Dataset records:

┌────────

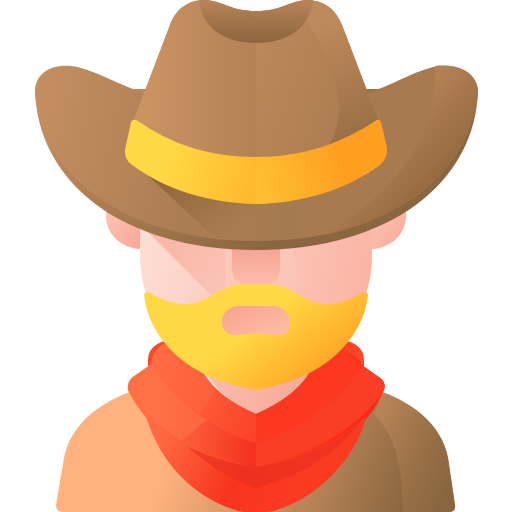
<!DOCTYPE html>
<html lang="en">
<head>
<meta charset="utf-8">
<title>Cowboy</title>
<style>
:root{--paper:#fff;--tan:#ffb27d;--brown:#8a6640;--skin:#fddcd2;--skin-deep:#f9a795;--yellow:#ffd945;--amber:#ff9f22;--coral:#ff7044;--red:#f92814}
html,body{margin:0;background:var(--paper);overflow:hidden}
svg{display:block;width:512px;height:512px}
.tan{stop-color:var(--tan)}
.brown{stop-color:var(--brown)}
.skin{stop-color:var(--skin)}
.skin-deep{stop-color:var(--skin-deep)}
.yellow{stop-color:var(--yellow)}
.amber{stop-color:var(--amber)}
.coral{stop-color:var(--coral)}
.red{stop-color:var(--red)}
</style>
</head>
<body>
<svg viewBox="0 0 512 512" role="img" aria-label="Cowboy with hat, yellow beard and red neckerchief">
<defs>
<linearGradient id="coat" gradientUnits="userSpaceOnUse" x1="150" y1="430" x2="400" y2="520"><stop offset=".1" class="tan"/><stop offset="1" class="brown"/></linearGradient>
<linearGradient id="coat-edge" gradientUnits="userSpaceOnUse" x1="360" y1="430" x2="455" y2="470"><stop offset="0" stop-color="#c58c5d"/><stop offset="1" class="brown"/></linearGradient>
<linearGradient id="brim" gradientUnits="userSpaceOnUse" x1="120" y1="90" x2="250" y2="260"><stop offset="0" stop-color="#c08a5c"/><stop offset="1" class="brown"/></linearGradient>
<linearGradient id="brim-main" gradientUnits="userSpaceOnUse" x1="40" y1="90" x2="470" y2="170"><stop offset="0" stop-color="#c48e60"/><stop offset=".35" stop-color="#ad7e53"/><stop offset=".6" stop-color="#a67a50"/><stop offset="1" stop-color="#a97a50"/></linearGradient>
<linearGradient id="brim-tip" gradientUnits="userSpaceOnUse" x1="400" y1="80" x2="475" y2="150"><stop offset="0" stop-color="#bd885a"/><stop offset="1" stop-color="#93683f"/></linearGradient>
<linearGradient id="brim-shade" gradientUnits="userSpaceOnUse" x1="150" y1="170" x2="215" y2="245"><stop offset="0" stop-color="#80592f" stop-opacity=".75"/><stop offset="1" stop-color="#80592f" stop-opacity="0"/></linearGradient>
<linearGradient id="crown" gradientUnits="userSpaceOnUse" x1="155" y1="40" x2="365" y2="120"><stop offset="0" stop-color="#c8905f"/><stop offset=".5" stop-color="#ba8658"/><stop offset="1" stop-color="#aa7b50"/></linearGradient>
<linearGradient id="crown-left" gradientUnits="userSpaceOnUse" x1="140" y1="80" x2="256" y2="80"><stop offset="0" stop-color="#cb9463"/><stop offset="1" stop-color="#b38155"/></linearGradient>
<linearGradient id="crown-side" gradientUnits="userSpaceOnUse" x1="320" y1="30" x2="365" y2="130"><stop offset="0" stop-color="#bd885a"/><stop offset="1" stop-color="#9c7047"/></linearGradient>
<linearGradient id="dent" x1="0" y1="0" x2="0" y2="1"><stop offset="0" stop-color="#b88457"/><stop offset="1" stop-color="#8d653d"/></linearGradient>
<linearGradient id="band-left" gradientUnits="userSpaceOnUse" x1="130" y1="140" x2="256" y2="180"><stop offset=".3" class="yellow"/><stop offset="1" stop-color="#ffb92c"/></linearGradient>
<linearGradient id="band-right" gradientUnits="userSpaceOnUse" x1="256" y1="180" x2="386" y2="150"><stop offset="0" stop-color="#ffc032"/><stop offset=".65" class="amber"/><stop offset="1" class="amber"/></linearGradient>
<linearGradient id="face" gradientUnits="userSpaceOnUse" x1="150" y1="240" x2="372" y2="290"><stop offset="0" class="skin"/><stop offset="1" stop-color="#fab3a3"/></linearGradient>
<linearGradient id="face-shade" gradientUnits="userSpaceOnUse" x1="180" y1="230" x2="260" y2="290"><stop offset="0" stop-color="#f9b8a8"/><stop offset="1" stop-color="#fbc8bb"/></linearGradient>
<linearGradient id="ear" x1="0" y1="0" x2="1" y2="1"><stop offset="0" stop-color="#fcc6b8"/><stop offset="1" class="skin-deep"/></linearGradient>
<linearGradient id="nose" x1="0" y1="0" x2="0" y2="1"><stop offset="0" stop-color="#f69e8b"/><stop offset="1" stop-color="#fbbdad"/></linearGradient>
<linearGradient id="mouth" x1="0" y1="0" x2="1" y2="1"><stop offset="0" stop-color="#f8a18d"/><stop offset="1" stop-color="#fcc0a9"/></linearGradient>
<linearGradient id="neck" gradientUnits="userSpaceOnUse" x1="225" y1="370" x2="300" y2="400"><stop offset="0" class="skin"/><stop offset="1" class="skin-deep"/></linearGradient>
<linearGradient id="beard" gradientUnits="userSpaceOnUse" x1="210" y1="280" x2="305" y2="400"><stop offset=".4" class="yellow"/><stop offset="1" class="amber"/></linearGradient>
<linearGradient id="scarf" gradientUnits="userSpaceOnUse" x1="150" y1="370" x2="360" y2="440"><stop offset="0" class="coral"/><stop offset=".55" stop-color="#fb4228"/><stop offset="1" class="red"/></linearGradient>
<linearGradient id="scarf-back" gradientUnits="userSpaceOnUse" x1="150" y1="345" x2="365" y2="380"><stop offset="0" stop-color="#fb4a2c"/><stop offset=".6" class="red"/><stop offset="1" stop-color="#fc4a2d"/></linearGradient>
<linearGradient id="fold" gradientUnits="userSpaceOnUse" x1="160" y1="400" x2="350" y2="420"><stop offset="0" class="coral"/><stop offset=".5" stop-color="#f43420"/><stop offset="1" class="red"/></linearGradient>
<linearGradient id="fold-low" gradientUnits="userSpaceOnUse" x1="165" y1="430" x2="290" y2="500"><stop offset="0" stop-color="#ff6a42"/><stop offset=".6" stop-color="#f8341f"/><stop offset="1" stop-color="#fb3a22"/></linearGradient>
</defs>

<g id="shirt">
<path fill="url(#coat)" d="M56 505L64 458C70 426 97 404 130 392L256 380L382 392C415 404 442 426 448 458L455 505Q456 512 449 512H63Q56 512 56 505Z"/>
<path fill="url(#coat-edge)" opacity=".7" d="M382 392C415 404 442 426 448 458L455 505Q456 512 449 512H403C402 485 402 440 374 415Z"/>
</g>

<g id="neckerchief">
<path fill="url(#scarf-back)" d="M148 372V360C148 347 160 340 173 340H339C352 340 364 347 364 360V372L320 430H192Z"/>
<path fill="url(#neck)" d="M198 362H314C306 386 281 403 256 414C231 403 207 388 198 362Z"/>
<path fill="#f8ad9b" opacity=".7" d="M200 366L314 362C306 386 281 403 256 414C243 408 230 400 220 391Z"/>
<path fill="url(#scarf)" d="M150 366C153 354 158 344 170 341C191 340 199 352 201 368C211 390 234 404 256 414C281 403 304 388 313 366L331 349C350 351 360 357 362 366L380 378Q386 382 384 390C376 408 369 415 364 422C351 462 316 499 273 511Q256 514 239 511C195 499 160 463 148 420C141 411 133 401 128 390Q127 382 133 377Z"/>
<path fill="url(#fold)" d="M150 365C177 400 213 431 256 443C300 431 338 399 362 365L380 378Q386 382 384 390C363 426 309 458 256 467C203 458 150 426 128 390Q127 382 133 377Z"/>
<path fill="#ff7246" opacity=".6" d="M150 365C165 387 185 406 207 420L181 441C160 428 140 410 128 390Q127 382 133 377Z"/>
<path fill="#fa3d25" d="M362 366L380 378Q386 382 384 390C364 424 309 458 256 467V443C299 431 341 398 362 366Z"/>
<path fill="url(#fold-low)" d="M146 416C172 443 214 461 256 467C298 461 341 442 366 416L363 427C350 464 314 500 273 511Q256 514 239 511C195 499 159 461 146 416Z"/>
<path fill="#e62f20" opacity=".55" d="M187 446C208 457 232 464 256 467C296 461 335 446 360 422C332 460 292 478 256 488C230 479 207 465 187 446Z"/>
<path fill="#fc3821" d="M256 443C300 431 341 399 362 366C347 352 338 348 331 349L313 366C304 388 281 403 256 414Z"/>
<path fill="#ff6842" opacity=".5" d="M162 344C187 336 200 349 201 368C204 376 209 383 216 389L200 414C180 400 162 383 150 365Z"/>
</g>

<g id="head">
<path fill="url(#ear)" d="M106 203L140 205V249C120 248 106 233 106 216Z"/>
<path fill="url(#ear)" d="M406 203L372 205V249C392 248 406 233 406 216Z"/>
<path fill="url(#face)" d="M140 200H372V250C372 275 369 286 362 304L300 335H212L150 304C143 286 140 275 140 250Z"/>
<path fill="url(#face-shade)" d="M140 224L220 304L300 290L290 230L200 205Z"/>
<path fill="url(#face)" opacity=".55" d="M225 230H372V250C372 275 369 286 362 304L300 320L225 300Z"/>
<path fill="url(#nose)" d="M232 240H280V267Q280 285 263 285H249Q232 285 232 267Z"/>
<path fill="url(#beard)" d="M144 295Q145 290 150 293C172 306 192 307 207 298C220 291 229 284 246 284H266C283 284 292 291 305 298C320 307 340 306 362 293Q367 290 368 295C363 339 325 379 256 390C187 379 149 339 144 295Z"/>
<path fill="url(#mouth)" d="M239 306H273C283 306 290 314 290 323C290 333 282 336 274 335C262 333 250 333 238 335C230 336 222 332 222 322C222 313 229 306 239 306Z"/>
</g>

<g id="hat">
<path fill="url(#brim)" d="M35 89C37 183 123 250 256 250C389 250 476 183 478 89Z"/>
<path fill="url(#brim-main)" d="M35 92C35 74 50 64 71 66C91 68 114 83 144 93H368C398 83 419 68 440 66C462 64 478 75 478 92C469 180 382 241 256 241C130 241 43 180 35 92Z"/>
<path fill="url(#brim-tip)" d="M435 66C460 63 478 75 478 92C470 164 411 217 320 236C388 201 439 140 435 66Z"/>
<path fill="url(#brim-shade)" d="M127 156L215 238C280 245 330 235 365 222L384 160L256 195Z"/>
<path fill="url(#crown)" d="M133 122L170 25C176 8 189 0 205 0C222 1 229 11 256 11C283 11 290 1 307 0C323 0 335 8 342 25L379 122L350 170H162Z"/>
<path fill="url(#crown-left)" d="M133 122L170 25C176 8 189 0 205 0C222 1 229 11 256 11V165H162Z"/>
<path fill="url(#crown-side)" d="M300 1C323-2 335 8 342 25L379 122L326 150C342 125 342 100 332 72C323 45 313 29 300 14Z"/>
<path fill="url(#dent)" d="M199 0C224-1 227 11 256 11C285 11 288-1 313 0C310 27 289 43 256 43C223 43 202 27 199 0Z"/>
<path fill="url(#band-left)" d="M131 122Q133 118 138 121C172 145 211 157 256 157V204C209 203 166 190 132 165Q124 159 125 150Z"/>
<path fill="url(#band-right)" d="M256 157C301 157 341 144 375 121Q379 118 381 122L387 148Q388 158 380 165C346 190 303 203 256 204Z"/>
</g>
</svg>
</body>
</html>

└────────

### Work request
With no other words, state how many lines above hold the word "html".

### Result of this exercise
4